**Work to complete:**
Would you find each line in the entries below with the string "family" and copy it?

**Stored items:**
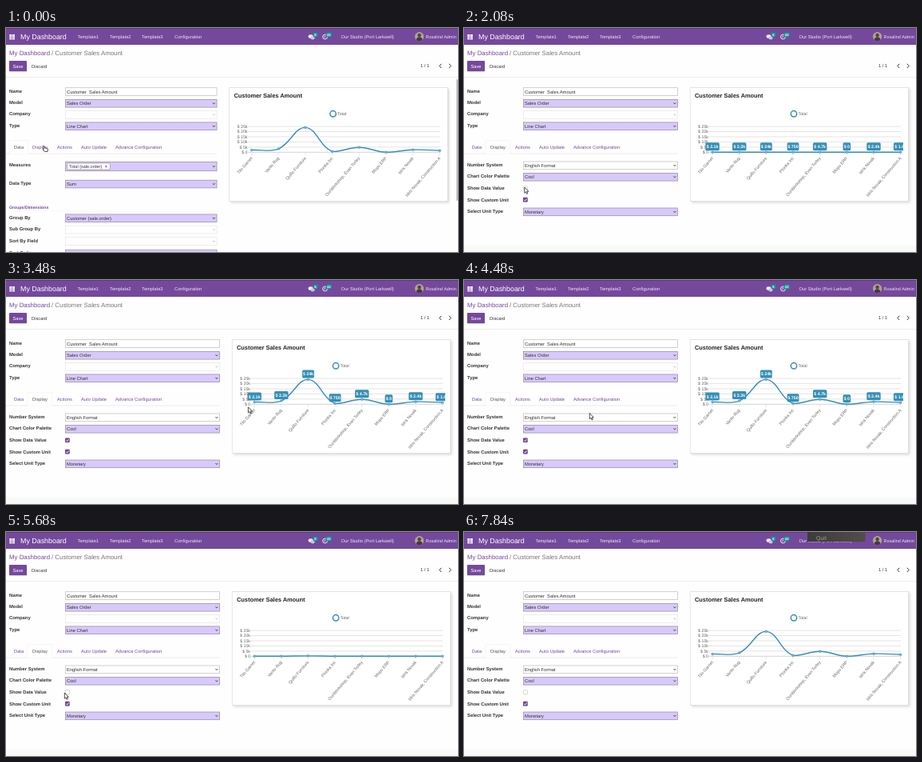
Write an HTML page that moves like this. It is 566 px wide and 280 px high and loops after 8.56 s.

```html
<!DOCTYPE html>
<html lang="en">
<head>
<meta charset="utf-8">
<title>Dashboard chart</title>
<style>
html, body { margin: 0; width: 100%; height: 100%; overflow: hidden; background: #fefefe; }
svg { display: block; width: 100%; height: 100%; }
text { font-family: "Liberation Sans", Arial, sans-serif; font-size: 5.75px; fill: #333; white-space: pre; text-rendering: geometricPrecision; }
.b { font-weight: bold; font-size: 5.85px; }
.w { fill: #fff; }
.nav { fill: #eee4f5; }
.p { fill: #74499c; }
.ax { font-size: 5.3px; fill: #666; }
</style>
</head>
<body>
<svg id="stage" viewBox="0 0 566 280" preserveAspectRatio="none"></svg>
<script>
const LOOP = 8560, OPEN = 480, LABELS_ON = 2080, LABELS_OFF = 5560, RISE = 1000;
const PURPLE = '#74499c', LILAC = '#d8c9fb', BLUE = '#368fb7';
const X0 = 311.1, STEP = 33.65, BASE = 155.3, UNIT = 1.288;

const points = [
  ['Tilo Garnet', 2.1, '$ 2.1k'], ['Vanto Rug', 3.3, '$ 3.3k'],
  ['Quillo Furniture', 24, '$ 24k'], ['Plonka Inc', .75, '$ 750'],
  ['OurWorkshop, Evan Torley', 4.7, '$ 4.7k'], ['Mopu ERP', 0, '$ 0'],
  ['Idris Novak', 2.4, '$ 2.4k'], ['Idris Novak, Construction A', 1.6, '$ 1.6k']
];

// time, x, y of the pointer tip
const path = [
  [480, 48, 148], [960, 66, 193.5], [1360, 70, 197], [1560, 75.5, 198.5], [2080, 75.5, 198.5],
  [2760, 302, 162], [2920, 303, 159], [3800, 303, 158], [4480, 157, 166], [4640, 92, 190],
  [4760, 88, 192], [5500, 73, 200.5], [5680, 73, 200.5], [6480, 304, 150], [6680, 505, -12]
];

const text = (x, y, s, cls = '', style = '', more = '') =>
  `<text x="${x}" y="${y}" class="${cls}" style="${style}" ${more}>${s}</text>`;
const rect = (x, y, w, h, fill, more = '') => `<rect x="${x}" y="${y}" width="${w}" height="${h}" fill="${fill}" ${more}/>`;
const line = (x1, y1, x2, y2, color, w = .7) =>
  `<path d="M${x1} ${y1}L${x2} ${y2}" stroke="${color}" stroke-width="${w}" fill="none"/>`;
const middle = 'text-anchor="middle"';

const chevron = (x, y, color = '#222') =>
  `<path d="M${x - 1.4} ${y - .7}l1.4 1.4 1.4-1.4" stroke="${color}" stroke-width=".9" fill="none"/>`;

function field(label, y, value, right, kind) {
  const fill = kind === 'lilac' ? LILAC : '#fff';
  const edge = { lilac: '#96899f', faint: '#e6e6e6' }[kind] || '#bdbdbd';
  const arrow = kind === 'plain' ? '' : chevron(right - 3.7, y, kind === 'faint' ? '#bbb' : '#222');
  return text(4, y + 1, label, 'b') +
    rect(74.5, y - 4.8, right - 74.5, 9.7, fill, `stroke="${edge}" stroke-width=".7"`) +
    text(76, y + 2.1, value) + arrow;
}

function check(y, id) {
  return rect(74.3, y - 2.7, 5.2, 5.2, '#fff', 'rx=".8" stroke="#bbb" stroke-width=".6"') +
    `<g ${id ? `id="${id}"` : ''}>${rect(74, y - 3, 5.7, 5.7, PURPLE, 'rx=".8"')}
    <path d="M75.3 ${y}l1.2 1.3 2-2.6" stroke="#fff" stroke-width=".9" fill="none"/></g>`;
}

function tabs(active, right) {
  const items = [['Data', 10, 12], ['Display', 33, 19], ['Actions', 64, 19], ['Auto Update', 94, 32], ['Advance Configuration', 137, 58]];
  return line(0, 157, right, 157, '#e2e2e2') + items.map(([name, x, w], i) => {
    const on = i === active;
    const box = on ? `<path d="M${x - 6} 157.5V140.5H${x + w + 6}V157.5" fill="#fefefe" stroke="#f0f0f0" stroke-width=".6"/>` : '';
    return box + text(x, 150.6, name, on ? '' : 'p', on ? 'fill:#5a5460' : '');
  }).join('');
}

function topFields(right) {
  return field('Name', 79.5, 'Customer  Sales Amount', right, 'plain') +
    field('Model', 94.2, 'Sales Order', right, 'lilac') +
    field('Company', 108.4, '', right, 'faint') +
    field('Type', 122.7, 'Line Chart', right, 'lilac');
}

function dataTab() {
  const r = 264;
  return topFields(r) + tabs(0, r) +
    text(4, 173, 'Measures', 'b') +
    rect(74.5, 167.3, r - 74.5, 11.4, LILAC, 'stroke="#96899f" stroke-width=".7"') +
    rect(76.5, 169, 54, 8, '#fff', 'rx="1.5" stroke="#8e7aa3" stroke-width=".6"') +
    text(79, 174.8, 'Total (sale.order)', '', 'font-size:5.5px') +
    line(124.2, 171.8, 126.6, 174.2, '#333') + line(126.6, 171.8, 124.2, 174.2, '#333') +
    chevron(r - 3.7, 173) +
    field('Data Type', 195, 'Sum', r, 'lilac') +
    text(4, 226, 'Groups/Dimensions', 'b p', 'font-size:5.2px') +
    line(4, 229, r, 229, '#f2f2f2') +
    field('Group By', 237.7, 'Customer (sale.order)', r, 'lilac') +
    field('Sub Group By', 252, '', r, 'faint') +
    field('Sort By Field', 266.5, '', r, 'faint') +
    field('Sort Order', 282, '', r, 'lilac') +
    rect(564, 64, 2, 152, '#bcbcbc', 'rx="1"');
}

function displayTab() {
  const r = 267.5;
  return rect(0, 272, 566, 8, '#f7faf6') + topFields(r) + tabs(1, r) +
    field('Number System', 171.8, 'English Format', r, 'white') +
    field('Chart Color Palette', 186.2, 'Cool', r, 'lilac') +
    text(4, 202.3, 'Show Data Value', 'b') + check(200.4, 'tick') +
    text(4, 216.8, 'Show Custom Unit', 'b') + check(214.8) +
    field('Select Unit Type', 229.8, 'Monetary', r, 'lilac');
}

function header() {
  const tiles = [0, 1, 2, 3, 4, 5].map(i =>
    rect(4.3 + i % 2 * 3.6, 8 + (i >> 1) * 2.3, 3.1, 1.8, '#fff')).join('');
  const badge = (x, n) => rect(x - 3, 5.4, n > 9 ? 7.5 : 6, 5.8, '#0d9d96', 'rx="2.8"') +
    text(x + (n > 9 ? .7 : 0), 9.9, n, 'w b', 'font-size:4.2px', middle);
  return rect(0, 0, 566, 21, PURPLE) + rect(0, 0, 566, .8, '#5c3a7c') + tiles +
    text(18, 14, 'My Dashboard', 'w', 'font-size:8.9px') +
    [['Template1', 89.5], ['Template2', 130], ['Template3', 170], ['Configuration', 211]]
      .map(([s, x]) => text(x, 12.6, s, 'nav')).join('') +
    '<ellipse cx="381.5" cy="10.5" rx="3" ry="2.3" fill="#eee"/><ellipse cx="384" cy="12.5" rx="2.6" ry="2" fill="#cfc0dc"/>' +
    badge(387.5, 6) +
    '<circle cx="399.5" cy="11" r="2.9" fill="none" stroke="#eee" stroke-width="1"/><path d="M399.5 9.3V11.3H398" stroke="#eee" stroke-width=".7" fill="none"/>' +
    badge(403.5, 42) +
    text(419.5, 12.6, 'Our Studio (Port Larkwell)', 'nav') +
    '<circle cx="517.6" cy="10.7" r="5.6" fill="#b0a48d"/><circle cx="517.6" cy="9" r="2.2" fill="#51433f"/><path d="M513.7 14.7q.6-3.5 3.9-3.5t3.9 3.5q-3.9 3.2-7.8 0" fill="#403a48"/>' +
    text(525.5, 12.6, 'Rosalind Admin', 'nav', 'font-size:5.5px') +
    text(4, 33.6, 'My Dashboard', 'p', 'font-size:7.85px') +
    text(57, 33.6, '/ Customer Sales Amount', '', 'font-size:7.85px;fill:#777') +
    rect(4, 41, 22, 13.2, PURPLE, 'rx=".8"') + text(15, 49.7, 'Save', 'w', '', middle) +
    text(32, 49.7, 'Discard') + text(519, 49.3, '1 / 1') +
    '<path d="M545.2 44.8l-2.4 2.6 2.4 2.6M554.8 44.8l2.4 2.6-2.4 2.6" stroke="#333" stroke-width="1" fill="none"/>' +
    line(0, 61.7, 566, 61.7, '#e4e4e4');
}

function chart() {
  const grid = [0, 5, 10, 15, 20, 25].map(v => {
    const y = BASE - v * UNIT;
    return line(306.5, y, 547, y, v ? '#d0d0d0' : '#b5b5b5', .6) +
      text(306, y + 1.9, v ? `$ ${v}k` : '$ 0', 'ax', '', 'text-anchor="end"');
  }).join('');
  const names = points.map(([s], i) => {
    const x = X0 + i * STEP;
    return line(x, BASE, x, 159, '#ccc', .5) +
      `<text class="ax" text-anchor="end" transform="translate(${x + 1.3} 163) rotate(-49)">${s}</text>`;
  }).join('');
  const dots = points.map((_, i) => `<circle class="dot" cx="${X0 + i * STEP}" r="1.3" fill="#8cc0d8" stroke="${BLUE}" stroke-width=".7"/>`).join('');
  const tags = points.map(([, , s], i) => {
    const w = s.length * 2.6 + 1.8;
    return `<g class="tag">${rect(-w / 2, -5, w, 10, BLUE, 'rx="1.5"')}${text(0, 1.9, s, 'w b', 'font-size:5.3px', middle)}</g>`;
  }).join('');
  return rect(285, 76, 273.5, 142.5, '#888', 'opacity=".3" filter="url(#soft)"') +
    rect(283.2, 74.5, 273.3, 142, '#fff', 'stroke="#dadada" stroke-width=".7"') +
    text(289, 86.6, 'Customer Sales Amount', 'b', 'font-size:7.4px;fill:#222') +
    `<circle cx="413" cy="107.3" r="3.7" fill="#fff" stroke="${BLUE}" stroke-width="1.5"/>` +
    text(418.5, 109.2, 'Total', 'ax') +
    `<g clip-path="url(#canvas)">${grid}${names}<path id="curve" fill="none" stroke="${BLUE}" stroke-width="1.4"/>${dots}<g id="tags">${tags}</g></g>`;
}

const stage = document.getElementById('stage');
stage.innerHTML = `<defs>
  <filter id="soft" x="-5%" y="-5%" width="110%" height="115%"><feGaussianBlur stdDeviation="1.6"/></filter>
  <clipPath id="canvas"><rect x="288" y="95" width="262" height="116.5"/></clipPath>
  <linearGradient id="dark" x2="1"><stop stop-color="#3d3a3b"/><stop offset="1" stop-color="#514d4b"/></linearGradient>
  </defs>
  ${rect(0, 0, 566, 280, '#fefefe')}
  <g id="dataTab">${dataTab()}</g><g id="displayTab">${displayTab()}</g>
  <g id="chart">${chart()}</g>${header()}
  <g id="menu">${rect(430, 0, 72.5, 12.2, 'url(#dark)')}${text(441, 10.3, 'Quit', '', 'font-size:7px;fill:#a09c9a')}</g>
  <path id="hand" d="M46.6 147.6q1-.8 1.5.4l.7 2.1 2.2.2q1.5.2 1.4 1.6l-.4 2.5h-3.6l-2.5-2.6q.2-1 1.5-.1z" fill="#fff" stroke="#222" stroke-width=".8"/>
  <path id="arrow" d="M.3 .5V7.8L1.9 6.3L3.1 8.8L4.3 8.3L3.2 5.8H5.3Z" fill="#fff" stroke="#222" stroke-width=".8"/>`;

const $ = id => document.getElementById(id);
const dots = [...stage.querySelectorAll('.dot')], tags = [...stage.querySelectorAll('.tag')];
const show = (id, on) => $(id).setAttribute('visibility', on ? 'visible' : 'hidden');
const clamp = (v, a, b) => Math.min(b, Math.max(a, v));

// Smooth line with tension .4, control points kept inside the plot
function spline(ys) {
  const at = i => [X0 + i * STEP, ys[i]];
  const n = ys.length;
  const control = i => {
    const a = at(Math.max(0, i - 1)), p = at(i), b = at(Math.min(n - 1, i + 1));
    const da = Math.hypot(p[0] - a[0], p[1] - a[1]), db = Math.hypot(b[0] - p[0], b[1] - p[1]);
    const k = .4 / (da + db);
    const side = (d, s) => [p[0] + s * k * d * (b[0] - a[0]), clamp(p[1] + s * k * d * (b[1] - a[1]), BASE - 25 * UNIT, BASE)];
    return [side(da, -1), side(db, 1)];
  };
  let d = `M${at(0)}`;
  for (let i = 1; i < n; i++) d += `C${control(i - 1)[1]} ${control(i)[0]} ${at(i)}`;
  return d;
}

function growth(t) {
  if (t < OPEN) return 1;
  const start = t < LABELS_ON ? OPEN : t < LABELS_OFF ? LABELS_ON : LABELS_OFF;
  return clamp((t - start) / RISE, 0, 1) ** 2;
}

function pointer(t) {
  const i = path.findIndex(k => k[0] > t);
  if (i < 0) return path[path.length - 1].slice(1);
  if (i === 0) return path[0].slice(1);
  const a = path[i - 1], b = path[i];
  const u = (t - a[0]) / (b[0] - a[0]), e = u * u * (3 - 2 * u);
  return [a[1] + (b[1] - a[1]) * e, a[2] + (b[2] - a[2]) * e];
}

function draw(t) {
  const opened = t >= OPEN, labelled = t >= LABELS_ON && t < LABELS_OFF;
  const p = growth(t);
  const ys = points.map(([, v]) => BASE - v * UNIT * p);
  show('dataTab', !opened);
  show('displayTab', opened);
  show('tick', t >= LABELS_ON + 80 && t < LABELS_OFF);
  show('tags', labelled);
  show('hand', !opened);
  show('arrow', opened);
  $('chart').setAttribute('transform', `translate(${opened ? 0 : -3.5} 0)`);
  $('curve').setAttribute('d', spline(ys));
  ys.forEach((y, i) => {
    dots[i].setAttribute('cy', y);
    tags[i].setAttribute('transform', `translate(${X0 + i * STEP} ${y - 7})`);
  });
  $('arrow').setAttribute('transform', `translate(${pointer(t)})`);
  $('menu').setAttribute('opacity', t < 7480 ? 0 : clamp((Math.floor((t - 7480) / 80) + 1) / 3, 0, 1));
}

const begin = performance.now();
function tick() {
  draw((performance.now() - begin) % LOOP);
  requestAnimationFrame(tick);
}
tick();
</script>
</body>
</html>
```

---

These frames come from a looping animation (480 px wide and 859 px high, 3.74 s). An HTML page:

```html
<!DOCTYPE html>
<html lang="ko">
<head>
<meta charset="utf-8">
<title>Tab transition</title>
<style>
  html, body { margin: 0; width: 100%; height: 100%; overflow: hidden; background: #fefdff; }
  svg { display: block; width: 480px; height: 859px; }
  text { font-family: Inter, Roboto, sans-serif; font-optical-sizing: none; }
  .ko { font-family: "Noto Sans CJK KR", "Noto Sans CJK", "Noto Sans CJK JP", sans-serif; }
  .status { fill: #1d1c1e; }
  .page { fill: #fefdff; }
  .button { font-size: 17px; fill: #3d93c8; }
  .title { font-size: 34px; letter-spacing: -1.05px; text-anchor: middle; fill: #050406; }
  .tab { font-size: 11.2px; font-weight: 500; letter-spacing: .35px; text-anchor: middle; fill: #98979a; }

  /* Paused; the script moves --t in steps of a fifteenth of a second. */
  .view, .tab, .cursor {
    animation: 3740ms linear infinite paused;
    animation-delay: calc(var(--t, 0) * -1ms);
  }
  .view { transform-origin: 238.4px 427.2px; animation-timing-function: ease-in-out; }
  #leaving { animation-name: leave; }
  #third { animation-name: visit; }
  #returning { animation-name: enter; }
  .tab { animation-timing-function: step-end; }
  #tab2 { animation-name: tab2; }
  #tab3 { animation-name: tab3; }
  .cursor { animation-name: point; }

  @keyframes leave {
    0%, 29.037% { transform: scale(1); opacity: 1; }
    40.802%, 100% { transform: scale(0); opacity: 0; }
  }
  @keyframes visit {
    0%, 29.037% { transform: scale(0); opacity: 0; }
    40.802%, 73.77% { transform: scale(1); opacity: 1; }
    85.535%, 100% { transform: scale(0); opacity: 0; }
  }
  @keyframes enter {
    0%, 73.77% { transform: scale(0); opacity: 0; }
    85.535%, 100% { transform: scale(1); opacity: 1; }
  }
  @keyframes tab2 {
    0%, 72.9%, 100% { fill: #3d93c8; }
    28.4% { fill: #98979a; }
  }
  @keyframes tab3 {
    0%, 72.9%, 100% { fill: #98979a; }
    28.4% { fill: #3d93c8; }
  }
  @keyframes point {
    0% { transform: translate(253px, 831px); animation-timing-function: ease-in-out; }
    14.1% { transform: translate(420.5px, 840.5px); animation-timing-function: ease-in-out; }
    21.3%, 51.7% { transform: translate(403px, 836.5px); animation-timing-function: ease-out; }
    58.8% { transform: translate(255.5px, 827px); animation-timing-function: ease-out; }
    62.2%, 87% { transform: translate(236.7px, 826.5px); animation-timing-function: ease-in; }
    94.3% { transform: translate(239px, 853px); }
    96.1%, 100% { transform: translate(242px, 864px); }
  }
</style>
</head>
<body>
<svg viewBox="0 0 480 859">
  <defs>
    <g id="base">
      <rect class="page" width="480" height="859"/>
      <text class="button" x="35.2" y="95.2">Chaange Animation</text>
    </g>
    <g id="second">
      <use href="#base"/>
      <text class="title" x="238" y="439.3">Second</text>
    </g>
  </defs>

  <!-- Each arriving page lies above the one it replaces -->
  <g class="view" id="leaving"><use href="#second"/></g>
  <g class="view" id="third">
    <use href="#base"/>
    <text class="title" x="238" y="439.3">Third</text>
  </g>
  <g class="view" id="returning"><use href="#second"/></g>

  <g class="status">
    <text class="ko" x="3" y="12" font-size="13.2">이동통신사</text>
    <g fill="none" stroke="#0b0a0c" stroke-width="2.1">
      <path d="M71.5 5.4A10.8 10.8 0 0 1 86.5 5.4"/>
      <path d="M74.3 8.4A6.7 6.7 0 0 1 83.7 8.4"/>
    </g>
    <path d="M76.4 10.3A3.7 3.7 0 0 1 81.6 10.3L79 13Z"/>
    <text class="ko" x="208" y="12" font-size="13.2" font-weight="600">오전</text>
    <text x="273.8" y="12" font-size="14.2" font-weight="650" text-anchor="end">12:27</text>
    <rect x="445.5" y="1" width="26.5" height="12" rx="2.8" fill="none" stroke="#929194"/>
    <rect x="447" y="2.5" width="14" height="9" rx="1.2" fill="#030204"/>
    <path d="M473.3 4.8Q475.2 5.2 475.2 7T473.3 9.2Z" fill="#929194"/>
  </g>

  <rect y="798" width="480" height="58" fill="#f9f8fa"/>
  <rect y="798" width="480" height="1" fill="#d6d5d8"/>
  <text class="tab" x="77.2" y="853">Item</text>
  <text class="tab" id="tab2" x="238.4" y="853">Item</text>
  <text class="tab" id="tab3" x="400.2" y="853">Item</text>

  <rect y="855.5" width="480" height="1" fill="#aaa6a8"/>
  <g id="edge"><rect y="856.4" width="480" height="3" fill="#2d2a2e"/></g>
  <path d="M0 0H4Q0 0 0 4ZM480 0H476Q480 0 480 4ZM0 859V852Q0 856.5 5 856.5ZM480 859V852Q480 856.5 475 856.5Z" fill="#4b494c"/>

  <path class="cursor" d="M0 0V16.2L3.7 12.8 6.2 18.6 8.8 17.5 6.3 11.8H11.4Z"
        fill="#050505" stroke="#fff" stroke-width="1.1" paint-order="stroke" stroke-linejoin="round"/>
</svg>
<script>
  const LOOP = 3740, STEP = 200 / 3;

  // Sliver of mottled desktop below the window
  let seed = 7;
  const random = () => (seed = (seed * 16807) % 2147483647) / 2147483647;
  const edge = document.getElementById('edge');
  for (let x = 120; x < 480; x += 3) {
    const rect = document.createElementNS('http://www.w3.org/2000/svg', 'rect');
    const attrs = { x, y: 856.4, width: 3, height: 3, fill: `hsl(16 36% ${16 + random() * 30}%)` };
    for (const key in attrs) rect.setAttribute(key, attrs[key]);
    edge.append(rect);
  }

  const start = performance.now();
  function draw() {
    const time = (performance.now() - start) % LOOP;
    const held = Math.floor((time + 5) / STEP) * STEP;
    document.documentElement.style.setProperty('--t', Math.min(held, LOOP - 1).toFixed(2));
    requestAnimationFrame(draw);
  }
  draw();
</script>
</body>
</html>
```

**Completed task:**
text { font-family: "Liberation Sans", Arial, sans-serif; font-size: 5.75px; fill: #333; white-space: pre; text-rendering: geometricPrecision; }
  text { font-family: Inter, Roboto, sans-serif; font-optical-sizing: none; }
  .ko { font-family: "Noto Sans CJK KR", "Noto Sans CJK", "Noto Sans CJK JP", sans-serif; }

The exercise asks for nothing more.